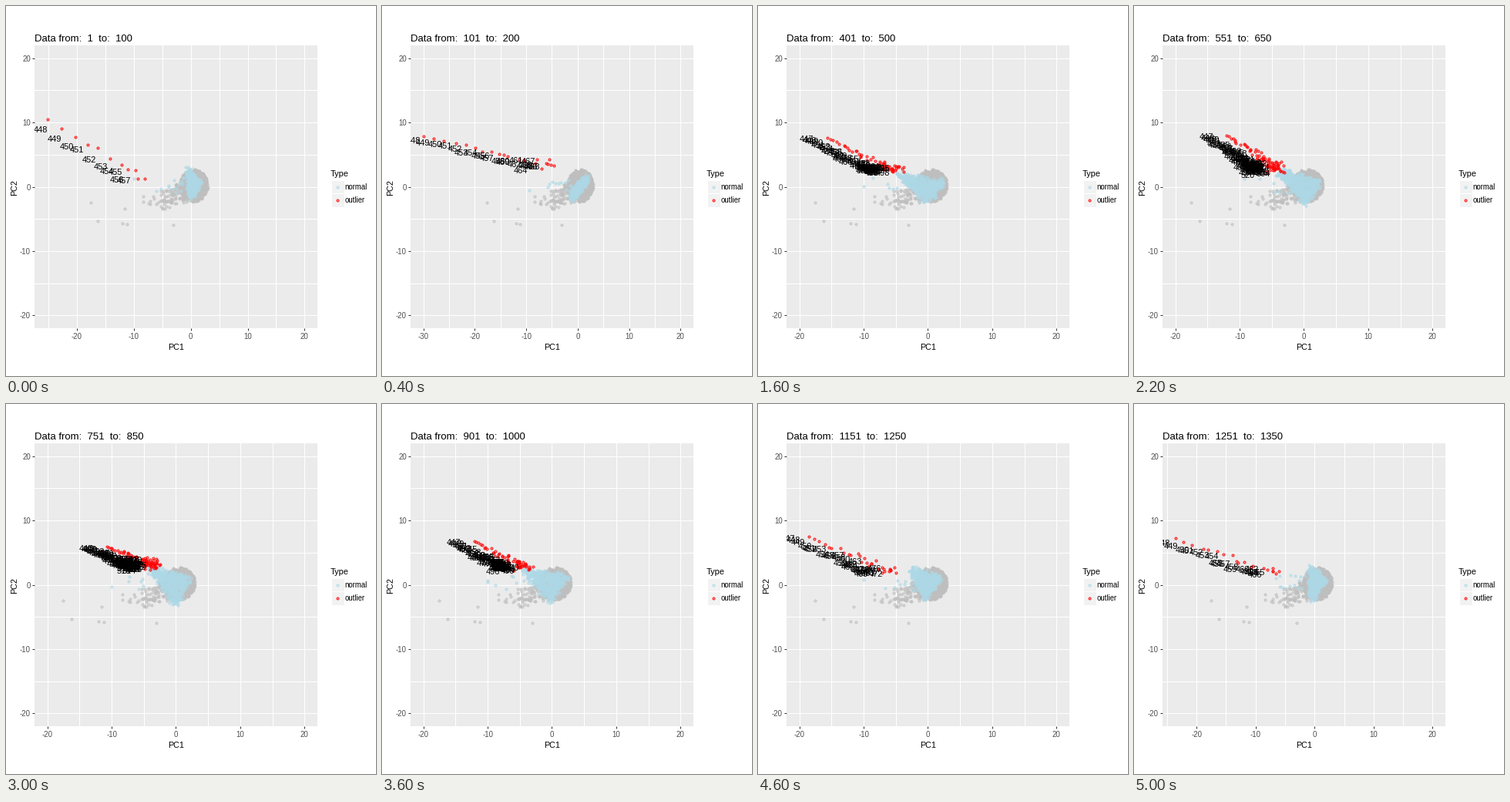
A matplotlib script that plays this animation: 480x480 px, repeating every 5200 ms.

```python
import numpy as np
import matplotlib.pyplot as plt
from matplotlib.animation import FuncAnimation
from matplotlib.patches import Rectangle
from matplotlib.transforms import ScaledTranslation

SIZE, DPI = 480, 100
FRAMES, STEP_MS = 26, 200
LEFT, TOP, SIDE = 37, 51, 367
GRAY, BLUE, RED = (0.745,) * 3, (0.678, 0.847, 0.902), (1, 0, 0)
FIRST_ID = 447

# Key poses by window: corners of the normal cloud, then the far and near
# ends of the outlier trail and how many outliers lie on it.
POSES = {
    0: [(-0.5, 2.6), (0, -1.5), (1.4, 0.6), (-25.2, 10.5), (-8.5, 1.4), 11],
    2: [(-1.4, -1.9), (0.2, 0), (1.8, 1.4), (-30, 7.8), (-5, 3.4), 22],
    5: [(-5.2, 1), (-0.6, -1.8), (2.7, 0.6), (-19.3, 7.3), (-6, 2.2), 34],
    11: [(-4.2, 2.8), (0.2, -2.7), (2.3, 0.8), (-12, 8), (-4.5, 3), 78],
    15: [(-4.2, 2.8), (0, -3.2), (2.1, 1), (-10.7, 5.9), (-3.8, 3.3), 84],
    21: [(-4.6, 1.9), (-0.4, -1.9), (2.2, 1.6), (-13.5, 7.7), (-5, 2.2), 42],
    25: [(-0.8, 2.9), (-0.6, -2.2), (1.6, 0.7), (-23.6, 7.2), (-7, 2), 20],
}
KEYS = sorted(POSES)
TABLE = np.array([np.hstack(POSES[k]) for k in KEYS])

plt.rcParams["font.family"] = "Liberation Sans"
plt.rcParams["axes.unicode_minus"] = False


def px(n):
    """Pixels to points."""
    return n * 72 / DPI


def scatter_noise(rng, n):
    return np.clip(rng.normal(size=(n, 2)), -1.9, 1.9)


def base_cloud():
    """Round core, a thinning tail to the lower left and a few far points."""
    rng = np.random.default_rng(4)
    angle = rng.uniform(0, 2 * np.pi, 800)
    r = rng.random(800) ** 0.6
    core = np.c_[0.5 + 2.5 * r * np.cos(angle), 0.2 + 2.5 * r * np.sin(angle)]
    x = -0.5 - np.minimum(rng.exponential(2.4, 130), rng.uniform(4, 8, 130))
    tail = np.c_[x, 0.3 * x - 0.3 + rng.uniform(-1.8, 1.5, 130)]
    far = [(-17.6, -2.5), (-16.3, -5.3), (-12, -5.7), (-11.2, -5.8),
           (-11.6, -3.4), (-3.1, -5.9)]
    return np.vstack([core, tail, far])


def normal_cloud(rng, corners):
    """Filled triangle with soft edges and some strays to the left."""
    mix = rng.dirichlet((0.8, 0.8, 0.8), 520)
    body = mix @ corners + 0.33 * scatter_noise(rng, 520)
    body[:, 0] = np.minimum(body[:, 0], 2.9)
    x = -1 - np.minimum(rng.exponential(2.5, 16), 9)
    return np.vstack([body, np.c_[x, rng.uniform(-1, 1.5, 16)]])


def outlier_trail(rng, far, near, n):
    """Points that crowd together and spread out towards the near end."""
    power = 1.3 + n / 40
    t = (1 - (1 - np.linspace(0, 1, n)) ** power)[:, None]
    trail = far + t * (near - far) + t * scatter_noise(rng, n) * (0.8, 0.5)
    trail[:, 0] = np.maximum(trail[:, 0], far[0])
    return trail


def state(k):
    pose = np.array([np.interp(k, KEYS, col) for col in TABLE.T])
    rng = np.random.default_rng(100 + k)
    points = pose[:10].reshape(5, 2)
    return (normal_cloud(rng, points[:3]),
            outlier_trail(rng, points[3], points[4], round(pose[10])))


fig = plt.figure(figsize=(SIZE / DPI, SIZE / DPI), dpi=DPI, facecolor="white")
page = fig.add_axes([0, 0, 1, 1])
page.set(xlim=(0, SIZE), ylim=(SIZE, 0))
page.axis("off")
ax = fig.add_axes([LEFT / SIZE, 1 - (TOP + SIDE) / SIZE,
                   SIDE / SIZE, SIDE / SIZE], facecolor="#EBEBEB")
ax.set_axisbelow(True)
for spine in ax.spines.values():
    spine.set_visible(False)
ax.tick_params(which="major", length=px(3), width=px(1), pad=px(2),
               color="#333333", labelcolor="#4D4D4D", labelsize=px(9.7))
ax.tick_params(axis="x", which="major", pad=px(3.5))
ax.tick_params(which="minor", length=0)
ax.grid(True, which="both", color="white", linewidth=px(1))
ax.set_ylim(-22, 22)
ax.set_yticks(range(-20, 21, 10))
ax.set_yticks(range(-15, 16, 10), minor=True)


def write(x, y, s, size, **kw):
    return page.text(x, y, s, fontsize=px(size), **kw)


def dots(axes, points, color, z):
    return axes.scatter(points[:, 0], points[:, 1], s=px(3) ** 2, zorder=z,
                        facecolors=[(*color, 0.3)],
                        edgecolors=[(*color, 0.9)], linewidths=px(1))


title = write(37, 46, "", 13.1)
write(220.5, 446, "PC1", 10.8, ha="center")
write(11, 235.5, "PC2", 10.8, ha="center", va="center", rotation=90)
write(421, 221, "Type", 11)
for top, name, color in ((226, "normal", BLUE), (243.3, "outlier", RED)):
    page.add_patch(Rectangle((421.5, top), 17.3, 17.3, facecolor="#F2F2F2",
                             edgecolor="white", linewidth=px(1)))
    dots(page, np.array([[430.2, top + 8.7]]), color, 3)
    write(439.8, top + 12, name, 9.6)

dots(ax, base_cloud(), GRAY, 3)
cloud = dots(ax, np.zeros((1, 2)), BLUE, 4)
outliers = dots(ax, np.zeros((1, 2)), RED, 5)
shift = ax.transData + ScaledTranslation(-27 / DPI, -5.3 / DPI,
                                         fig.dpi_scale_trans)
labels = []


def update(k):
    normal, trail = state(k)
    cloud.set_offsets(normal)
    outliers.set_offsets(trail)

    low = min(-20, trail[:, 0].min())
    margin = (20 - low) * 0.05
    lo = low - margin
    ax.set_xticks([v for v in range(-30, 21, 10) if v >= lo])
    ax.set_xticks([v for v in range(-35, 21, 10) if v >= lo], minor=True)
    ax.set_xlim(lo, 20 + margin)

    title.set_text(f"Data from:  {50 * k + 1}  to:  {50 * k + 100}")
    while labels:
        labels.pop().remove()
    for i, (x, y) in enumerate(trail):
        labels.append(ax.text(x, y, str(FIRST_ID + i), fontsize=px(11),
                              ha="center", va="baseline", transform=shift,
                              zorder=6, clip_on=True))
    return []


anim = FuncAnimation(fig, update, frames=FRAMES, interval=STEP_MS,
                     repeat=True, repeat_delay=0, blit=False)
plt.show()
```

═══

_TASK STATEMENT:_ Could you reproduce the data above exactly, without its pictures?

_WRITTEN SOLUTION:_
A matplotlib script that plays this animation: 480x480 px, repeating every 5200 ms.

```python
import numpy as np
import matplotlib.pyplot as plt
from matplotlib.animation import FuncAnimation
from matplotlib.patches import Rectangle
from matplotlib.transforms import ScaledTranslation

SIZE, DPI = 480, 100
FRAMES, STEP_MS = 26, 200
LEFT, TOP, SIDE = 37, 51, 367
GRAY, BLUE, RED = (0.745,) * 3, (0.678, 0.847, 0.902), (1, 0, 0)
FIRST_ID = 447

# Key poses by window: corners of the normal cloud, then the far and near
# ends of the outlier trail and how many outliers lie on it.
POSES = {
    0: [(-0.5, 2.6), (0, -1.5), (1.4, 0.6), (-25.2, 10.5), (-8.5, 1.4), 11],
    2: [(-1.4, -1.9), (0.2, 0), (1.8, 1.4), (-30, 7.8), (-5, 3.4), 22],
    5: [(-5.2, 1), (-0.6, -1.8), (2.7, 0.6), (-19.3, 7.3), (-6, 2.2), 34],
    11: [(-4.2, 2.8), (0.2, -2.7), (2.3, 0.8), (-12, 8), (-4.5, 3), 78],
    15: [(-4.2, 2.8), (0, -3.2), (2.1, 1), (-10.7, 5.9), (-3.8, 3.3), 84],
    21: [(-4.6, 1.9), (-0.4, -1.9), (2.2, 1.6), (-13.5, 7.7), (-5, 2.2), 42],
    25: [(-0.8, 2.9), (-0.6, -2.2), (1.6, 0.7), (-23.6, 7.2), (-7, 2), 20],
}
KEYS = sorted(POSES)
TABLE = np.array([np.hstack(POSES[k]) for k in KEYS])

plt.rcParams["font.family"] = "Liberation Sans"
plt.rcParams["axes.unicode_minus"] = False


def px(n):
    """Pixels to points."""
    return n * 72 / DPI


def scatter_noise(rng, n):
    return np.clip(rng.normal(size=(n, 2)), -1.9, 1.9)


def base_cloud():
    """Round core, a thinning tail to the lower left and a few far points."""
    rng = np.random.default_rng(4)
    angle = rng.uniform(0, 2 * np.pi, 800)
    r = rng.random(800) ** 0.6
    core = np.c_[0.5 + 2.5 * r * np.cos(angle), 0.2 + 2.5 * r * np.sin(angle)]
    x = -0.5 - np.minimum(rng.exponential(2.4, 130), rng.uniform(4, 8, 130))
    tail = np.c_[x, 0.3 * x - 0.3 + rng.uniform(-1.8, 1.5, 130)]
    far = [(-17.6, -2.5), (-16.3, -5.3), (-12, -5.7), (-11.2, -5.8),
           (-11.6, -3.4), (-3.1, -5.9)]
    return np.vstack([core, tail, far])


def normal_cloud(rng, corners):
    """Filled triangle with soft edges and some strays to the left."""
    mix = rng.dirichlet((0.8, 0.8, 0.8), 520)
    body = mix @ corners + 0.33 * scatter_noise(rng, 520)
    body[:, 0] = np.minimum(body[:, 0], 2.9)
    x = -1 - np.minimum(rng.exponential(2.5, 16), 9)
    return np.vstack([body, np.c_[x, rng.uniform(-1, 1.5, 16)]])


def outlier_trail(rng, far, near, n):
    """Points that crowd together and spread out towards the near end."""
    power = 1.3 + n / 40
    t = (1 - (1 - np.linspace(0, 1, n)) ** power)[:, None]
    trail = far + t * (near - far) + t * scatter_noise(rng, n) * (0.8, 0.5)
    trail[:, 0] = np.maximum(trail[:, 0], far[0])
    return trail


def state(k):
    pose = np.array([np.interp(k, KEYS, col) for col in TABLE.T])
    rng = np.random.default_rng(100 + k)
    points = pose[:10].reshape(5, 2)
    return (normal_cloud(rng, points[:3]),
            outlier_trail(rng, points[3], points[4], round(pose[10])))


fig = plt.figure(figsize=(SIZE / DPI, SIZE / DPI), dpi=DPI, facecolor="white")
page = fig.add_axes([0, 0, 1, 1])
page.set(xlim=(0, SIZE), ylim=(SIZE, 0))
page.axis("off")
ax = fig.add_axes([LEFT / SIZE, 1 - (TOP + SIDE) / SIZE,
                   SIDE / SIZE, SIDE / SIZE], facecolor="#EBEBEB")
ax.set_axisbelow(True)
for spine in ax.spines.values():
    spine.set_visible(False)
ax.tick_params(which="major", length=px(3), width=px(1), pad=px(2),
               color="#333333", labelcolor="#4D4D4D", labelsize=px(9.7))
ax.tick_params(axis="x", which="major", pad=px(3.5))
ax.tick_params(which="minor", length=0)
ax.grid(True, which="both", color="white", linewidth=px(1))
ax.set_ylim(-22, 22)
ax.set_yticks(range(-20, 21, 10))
ax.set_yticks(range(-15, 16, 10), minor=True)


def write(x, y, s, size, **kw):
    return page.text(x, y, s, fontsize=px(size), **kw)


def dots(axes, points, color, z):
    return axes.scatter(points[:, 0], points[:, 1], s=px(3) ** 2, zorder=z,
                        facecolors=[(*color, 0.3)],
                        edgecolors=[(*color, 0.9)], linewidths=px(1))


title = write(37, 46, "", 13.1)
write(220.5, 446, "PC1", 10.8, ha="center")
write(11, 235.5, "PC2", 10.8, ha="center", va="center", rotation=90)
write(421, 221, "Type", 11)
for top, name, color in ((226, "normal", BLUE), (243.3, "outlier", RED)):
    page.add_patch(Rectangle((421.5, top), 17.3, 17.3, facecolor="#F2F2F2",
                             edgecolor="white", linewidth=px(1)))
    dots(page, np.array([[430.2, top + 8.7]]), color, 3)
    write(439.8, top + 12, name, 9.6)

dots(ax, base_cloud(), GRAY, 3)
cloud = dots(ax, np.zeros((1, 2)), BLUE, 4)
outliers = dots(ax, np.zeros((1, 2)), RED, 5)
shift = ax.transData + ScaledTranslation(-27 / DPI, -5.3 / DPI,
                                         fig.dpi_scale_trans)
labels = []


def update(k):
    normal, trail = state(k)
    cloud.set_offsets(normal)
    outliers.set_offsets(trail)

    low = min(-20, trail[:, 0].min())
    margin = (20 - low) * 0.05
    lo = low - margin
    ax.set_xticks([v for v in range(-30, 21, 10) if v >= lo])
    ax.set_xticks([v for v in range(-35, 21, 10) if v >= lo], minor=True)
    ax.set_xlim(lo, 20 + margin)

    title.set_text(f"Data from:  {50 * k + 1}  to:  {50 * k + 100}")
    while labels:
        labels.pop().remove()
    for i, (x, y) in enumerate(trail):
        labels.append(ax.text(x, y, str(FIRST_ID + i), fontsize=px(11),
                              ha="center", va="baseline", transform=shift,
                              zorder=6, clip_on=True))
    return []


anim = FuncAnimation(fig, update, frames=FRAMES, interval=STEP_MS,
                     repeat=True, repeat_delay=0, blit=False)
plt.show()
```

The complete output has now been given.